Resettled North Korean Loses U.S. Asylum Bid

     (CN) – A North Korean refugee who sought U.S. asylum after he found that he hated life in capitalist South Korea failed to secure relief Tuesday from the Ninth Circuit.
     Sung Kil Jang fled North Korean oppression in 1998 by swimming across a river into neighboring China.
     He lived there for a year before making his way to South Korea, where his older sister and one of his brother’s live.
     Jang became a citizen of South Korea, receiving an engineering degree there, but the experience was apparently not a pleasant one.
     After receiving a passport, Jang left South Korea and 2004 and entered the United States to seek asylum. He told U.S. immigration officials: “I do not like [South Korea] … I don’t have fear [living there], but I hate it.”
     The immigration judge in the case ordered Jang to return to South Korea, stating that he had become “firmly settled in South Korea.”
     Under U.S. law, North Koreans who relocated to South Korea were not able to seek asylum in the United States, the judge found.

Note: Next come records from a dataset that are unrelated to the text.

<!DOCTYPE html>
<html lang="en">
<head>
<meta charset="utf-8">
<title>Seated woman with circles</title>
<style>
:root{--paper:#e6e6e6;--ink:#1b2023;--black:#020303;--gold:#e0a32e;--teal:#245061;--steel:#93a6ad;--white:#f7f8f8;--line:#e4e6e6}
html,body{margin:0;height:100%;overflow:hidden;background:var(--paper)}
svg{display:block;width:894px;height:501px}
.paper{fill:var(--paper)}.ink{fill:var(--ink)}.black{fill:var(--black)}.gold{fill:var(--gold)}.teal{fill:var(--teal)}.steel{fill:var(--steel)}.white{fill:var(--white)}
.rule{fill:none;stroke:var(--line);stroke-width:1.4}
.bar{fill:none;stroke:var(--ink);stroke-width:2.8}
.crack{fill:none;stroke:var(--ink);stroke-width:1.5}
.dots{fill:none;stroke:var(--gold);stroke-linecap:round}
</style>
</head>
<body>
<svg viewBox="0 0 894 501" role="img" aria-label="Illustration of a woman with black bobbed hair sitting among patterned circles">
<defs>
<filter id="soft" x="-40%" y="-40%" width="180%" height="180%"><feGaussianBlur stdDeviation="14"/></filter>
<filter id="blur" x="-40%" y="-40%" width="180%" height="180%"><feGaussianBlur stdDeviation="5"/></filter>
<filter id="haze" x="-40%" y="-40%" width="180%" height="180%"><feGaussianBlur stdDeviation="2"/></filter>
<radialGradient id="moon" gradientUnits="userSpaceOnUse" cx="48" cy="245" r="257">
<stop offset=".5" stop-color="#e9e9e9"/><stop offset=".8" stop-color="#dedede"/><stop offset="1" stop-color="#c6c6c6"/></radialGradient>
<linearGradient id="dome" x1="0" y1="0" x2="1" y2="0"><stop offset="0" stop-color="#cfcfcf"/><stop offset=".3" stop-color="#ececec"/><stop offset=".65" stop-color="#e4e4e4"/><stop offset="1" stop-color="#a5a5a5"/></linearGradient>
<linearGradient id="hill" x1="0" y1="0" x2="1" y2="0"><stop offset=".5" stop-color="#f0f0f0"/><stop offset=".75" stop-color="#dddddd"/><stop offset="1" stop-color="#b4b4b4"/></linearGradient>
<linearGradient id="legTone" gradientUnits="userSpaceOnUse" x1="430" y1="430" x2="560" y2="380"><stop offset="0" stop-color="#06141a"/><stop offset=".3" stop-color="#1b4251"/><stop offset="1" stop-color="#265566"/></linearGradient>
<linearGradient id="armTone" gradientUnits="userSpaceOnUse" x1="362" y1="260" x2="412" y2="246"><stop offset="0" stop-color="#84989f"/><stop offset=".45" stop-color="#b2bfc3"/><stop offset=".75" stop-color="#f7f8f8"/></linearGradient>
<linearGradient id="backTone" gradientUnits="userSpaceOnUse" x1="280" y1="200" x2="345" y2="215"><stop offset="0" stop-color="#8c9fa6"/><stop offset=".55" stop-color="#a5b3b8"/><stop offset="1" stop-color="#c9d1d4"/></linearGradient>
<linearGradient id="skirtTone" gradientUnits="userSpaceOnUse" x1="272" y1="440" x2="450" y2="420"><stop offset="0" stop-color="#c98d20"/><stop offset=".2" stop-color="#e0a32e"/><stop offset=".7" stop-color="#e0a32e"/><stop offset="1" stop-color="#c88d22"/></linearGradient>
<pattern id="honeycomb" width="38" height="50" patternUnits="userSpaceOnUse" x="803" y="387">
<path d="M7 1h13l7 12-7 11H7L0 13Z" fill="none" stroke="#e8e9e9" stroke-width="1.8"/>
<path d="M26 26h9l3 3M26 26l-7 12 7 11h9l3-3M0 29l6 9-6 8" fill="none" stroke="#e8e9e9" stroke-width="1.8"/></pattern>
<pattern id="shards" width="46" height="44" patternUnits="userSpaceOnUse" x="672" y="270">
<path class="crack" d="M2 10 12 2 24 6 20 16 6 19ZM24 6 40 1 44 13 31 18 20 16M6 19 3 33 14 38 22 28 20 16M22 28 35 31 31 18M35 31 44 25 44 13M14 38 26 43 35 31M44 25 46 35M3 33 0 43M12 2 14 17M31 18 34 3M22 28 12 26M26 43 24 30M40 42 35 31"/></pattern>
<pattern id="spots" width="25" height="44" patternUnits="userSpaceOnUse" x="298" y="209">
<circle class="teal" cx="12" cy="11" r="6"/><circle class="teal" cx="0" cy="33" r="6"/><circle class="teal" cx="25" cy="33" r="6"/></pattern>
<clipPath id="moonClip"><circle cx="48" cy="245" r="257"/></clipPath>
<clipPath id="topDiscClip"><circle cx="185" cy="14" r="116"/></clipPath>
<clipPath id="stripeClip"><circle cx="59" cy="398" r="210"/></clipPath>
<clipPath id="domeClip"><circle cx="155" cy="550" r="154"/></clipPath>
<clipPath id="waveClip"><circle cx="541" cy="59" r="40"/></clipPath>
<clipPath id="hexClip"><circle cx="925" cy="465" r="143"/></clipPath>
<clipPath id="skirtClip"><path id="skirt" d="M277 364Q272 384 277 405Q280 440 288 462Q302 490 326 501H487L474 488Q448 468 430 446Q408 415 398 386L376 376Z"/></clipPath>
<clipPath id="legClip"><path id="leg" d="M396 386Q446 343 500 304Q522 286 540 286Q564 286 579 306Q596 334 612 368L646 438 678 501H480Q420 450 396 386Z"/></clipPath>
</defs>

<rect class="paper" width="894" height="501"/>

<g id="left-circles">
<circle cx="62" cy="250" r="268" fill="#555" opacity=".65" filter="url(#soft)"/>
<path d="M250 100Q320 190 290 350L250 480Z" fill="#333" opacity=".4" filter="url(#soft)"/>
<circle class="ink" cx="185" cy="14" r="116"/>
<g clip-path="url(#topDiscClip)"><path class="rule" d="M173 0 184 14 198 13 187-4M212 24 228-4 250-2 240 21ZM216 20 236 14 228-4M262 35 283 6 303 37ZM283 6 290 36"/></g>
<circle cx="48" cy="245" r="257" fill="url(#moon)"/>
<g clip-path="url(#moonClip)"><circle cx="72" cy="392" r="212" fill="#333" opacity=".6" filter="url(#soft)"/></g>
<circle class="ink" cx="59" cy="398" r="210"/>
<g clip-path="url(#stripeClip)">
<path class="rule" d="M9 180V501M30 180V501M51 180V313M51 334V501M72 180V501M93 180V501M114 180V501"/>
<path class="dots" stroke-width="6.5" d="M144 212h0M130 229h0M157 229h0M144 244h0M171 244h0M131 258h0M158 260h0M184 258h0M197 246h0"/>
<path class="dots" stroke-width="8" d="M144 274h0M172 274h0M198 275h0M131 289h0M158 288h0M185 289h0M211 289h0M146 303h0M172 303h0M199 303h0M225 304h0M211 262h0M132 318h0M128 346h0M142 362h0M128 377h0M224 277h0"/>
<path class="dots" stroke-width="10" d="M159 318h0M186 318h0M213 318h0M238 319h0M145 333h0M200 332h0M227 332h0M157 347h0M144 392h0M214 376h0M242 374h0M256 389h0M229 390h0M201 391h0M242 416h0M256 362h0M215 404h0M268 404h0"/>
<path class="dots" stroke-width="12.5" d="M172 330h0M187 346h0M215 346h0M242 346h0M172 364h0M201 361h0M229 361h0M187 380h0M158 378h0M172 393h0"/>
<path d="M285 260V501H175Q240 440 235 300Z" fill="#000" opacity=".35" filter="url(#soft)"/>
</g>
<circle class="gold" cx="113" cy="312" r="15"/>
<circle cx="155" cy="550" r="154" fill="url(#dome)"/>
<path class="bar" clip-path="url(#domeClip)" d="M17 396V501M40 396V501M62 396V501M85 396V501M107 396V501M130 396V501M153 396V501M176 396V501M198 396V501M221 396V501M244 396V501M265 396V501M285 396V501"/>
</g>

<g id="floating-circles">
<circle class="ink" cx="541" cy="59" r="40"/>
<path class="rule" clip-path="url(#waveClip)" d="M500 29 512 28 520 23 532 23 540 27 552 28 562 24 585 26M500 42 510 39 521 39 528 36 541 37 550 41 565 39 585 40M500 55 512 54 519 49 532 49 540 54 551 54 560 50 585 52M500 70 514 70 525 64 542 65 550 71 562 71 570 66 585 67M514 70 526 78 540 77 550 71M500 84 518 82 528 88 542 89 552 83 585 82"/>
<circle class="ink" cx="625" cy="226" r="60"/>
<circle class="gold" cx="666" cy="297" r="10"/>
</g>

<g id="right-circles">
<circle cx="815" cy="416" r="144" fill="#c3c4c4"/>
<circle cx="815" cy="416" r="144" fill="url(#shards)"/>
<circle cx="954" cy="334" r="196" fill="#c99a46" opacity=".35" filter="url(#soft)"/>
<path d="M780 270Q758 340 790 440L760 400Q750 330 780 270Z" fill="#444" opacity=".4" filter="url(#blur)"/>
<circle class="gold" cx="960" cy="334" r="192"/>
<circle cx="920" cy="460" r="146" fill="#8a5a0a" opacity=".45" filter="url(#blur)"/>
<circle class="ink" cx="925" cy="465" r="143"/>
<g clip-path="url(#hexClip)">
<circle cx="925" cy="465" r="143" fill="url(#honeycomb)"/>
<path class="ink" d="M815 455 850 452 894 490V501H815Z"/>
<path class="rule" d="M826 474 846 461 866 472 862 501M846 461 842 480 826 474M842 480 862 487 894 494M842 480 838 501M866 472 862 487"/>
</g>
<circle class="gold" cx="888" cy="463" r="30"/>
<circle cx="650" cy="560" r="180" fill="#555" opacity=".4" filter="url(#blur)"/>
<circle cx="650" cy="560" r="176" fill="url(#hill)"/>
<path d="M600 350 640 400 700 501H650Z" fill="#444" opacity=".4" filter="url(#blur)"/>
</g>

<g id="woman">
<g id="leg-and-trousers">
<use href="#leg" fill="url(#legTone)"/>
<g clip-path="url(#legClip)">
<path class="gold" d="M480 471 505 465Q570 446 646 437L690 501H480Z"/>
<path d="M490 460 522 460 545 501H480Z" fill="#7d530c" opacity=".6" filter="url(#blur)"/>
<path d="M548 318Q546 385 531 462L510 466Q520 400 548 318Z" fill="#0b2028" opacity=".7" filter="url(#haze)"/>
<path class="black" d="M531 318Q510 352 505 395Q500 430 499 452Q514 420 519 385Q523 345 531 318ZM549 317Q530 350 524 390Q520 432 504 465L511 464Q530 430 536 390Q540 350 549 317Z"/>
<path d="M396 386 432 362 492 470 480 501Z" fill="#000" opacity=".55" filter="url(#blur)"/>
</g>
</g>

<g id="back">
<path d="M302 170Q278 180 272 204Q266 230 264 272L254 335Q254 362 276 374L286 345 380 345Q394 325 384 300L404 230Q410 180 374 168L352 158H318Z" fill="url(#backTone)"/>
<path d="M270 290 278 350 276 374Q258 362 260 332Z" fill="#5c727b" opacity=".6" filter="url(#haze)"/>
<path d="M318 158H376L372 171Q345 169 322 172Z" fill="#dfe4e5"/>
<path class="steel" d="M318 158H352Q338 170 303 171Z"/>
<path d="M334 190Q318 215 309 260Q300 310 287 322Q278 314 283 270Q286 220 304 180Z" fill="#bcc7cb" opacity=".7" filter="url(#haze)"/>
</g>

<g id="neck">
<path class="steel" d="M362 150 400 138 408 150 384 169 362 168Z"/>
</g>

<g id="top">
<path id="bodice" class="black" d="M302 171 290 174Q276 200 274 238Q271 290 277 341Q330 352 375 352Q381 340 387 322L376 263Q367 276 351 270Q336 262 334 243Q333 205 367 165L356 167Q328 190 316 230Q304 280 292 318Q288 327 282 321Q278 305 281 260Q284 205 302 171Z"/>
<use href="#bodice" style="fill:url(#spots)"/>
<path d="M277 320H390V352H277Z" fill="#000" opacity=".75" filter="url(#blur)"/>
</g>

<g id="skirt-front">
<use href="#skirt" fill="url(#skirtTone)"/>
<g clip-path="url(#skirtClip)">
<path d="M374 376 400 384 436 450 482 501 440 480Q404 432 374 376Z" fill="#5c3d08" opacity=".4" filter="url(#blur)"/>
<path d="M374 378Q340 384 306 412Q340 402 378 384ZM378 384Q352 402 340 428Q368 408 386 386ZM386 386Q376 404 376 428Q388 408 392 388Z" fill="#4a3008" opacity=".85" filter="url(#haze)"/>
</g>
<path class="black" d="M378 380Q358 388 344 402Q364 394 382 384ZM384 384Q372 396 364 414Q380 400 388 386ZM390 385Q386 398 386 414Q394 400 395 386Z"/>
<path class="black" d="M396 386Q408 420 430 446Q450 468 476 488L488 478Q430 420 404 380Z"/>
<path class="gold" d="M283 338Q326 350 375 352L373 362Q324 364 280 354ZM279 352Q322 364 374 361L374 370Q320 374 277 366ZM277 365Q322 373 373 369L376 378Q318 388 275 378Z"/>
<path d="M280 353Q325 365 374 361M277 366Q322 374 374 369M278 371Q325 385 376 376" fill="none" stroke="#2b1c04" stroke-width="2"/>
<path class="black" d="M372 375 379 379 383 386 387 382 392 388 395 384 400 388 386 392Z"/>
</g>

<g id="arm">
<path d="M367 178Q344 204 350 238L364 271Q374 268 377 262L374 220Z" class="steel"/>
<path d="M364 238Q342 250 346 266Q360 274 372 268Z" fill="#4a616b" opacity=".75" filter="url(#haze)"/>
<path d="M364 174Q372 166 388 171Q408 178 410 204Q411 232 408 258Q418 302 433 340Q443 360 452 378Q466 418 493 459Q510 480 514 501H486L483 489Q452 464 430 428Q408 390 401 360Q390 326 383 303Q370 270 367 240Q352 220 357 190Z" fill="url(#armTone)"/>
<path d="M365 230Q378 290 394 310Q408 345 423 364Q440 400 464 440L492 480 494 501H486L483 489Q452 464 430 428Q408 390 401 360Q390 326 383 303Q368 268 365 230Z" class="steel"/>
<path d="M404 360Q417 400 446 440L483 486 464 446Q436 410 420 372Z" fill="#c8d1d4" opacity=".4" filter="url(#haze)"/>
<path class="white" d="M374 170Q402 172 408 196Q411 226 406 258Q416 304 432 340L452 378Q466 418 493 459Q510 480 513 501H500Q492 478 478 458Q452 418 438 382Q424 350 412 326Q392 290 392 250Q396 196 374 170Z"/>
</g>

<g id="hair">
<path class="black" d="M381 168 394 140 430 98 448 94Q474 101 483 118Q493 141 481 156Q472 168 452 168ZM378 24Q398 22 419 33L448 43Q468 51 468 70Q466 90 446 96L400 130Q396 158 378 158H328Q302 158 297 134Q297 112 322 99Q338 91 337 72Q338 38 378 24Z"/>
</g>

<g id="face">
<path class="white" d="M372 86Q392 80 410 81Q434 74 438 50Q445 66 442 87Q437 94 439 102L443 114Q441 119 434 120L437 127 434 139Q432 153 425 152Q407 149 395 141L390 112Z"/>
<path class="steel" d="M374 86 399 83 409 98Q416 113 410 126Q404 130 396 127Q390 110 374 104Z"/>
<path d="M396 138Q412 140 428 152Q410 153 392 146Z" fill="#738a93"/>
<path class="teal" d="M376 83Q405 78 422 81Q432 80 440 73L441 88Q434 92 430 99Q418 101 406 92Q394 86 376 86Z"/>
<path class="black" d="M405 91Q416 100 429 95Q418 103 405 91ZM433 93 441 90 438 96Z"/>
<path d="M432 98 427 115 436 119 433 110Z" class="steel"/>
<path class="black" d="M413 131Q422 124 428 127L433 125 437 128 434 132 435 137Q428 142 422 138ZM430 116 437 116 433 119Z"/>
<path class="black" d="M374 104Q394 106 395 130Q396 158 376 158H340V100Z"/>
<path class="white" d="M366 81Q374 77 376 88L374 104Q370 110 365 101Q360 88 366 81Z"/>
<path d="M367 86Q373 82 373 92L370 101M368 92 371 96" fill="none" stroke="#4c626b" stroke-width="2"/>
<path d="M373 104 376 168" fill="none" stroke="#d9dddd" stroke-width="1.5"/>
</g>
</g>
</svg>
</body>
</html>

     In appealing that denial, Jang argued that there is only one Korea, and that the South and North are merely two parts of it. Indeed, this is a common belief in North Korea and the official position of the North Korean government.
     Jang as such argued that he had not immigrated to another country when he resettled in South Korea, but merely moved within the same country.
     Further Jang argued that the Human Rights Act of 2004 allowed North Koreans with dual citizenship the ability to seek asylum in the United States.
     At a hearing in Pasadena last month, the Ninth Circuit found that Jang’s case presented a legal issue of first impression: “Does section 302 of the North Korean Human Rights Act of 2004 preclude a finding that a North Korean has ‘firmly resettled’ in South Korea, even though he otherwise meets the requirements of firm resettlement?”
     Answer that question in the negative Tuesday, a three-judge panel denied Jang’s petition for asylum.
     Among “a wide range of rights” Jang enjoyed while in South Korea, the court noted that he attended college, got a job and associated with nearby family members, all of which meant Jang was “firmly resettled” under U.S. law and thus undeserving of asylum.
     “When determining whether a person had firmly resettled, it does not matter whether the person is or is not a national of the country where resettlement is alleged to have occurred,” Judge Susan Graber wrote for the panel. “Instead, the regulation asks only whether the person has received ‘an offer’ of some sort of permanent status.”
     The ruling notes that Jang’s settlement in South Korea also predated the 2004 act, so it cannot apply to him.
     Jang’s attorney, Judith Wood, has not returned a request for comment.
     Roughly 1,000 people flee into the South every year from North Korea, which is run by dictator and supposed living god Kim Jung Un. Technically, Jung Un’s long-dead grandfather Kim Il Sung is still head of state as its “eternal president.”
     Current numbers represent a drop, as refugees figures averaged roughly 2,700 a year between 2008 and 2013.
     A survey from March by the Korea Institute for National Unification – a South Korean think tank that studies relations between the two countries – found that many refugees from North Korea are not quite satisfied with their new homes in the South. The survey suggested that those who live in the South for more than four years are more likely to be satisfied with their adopted home.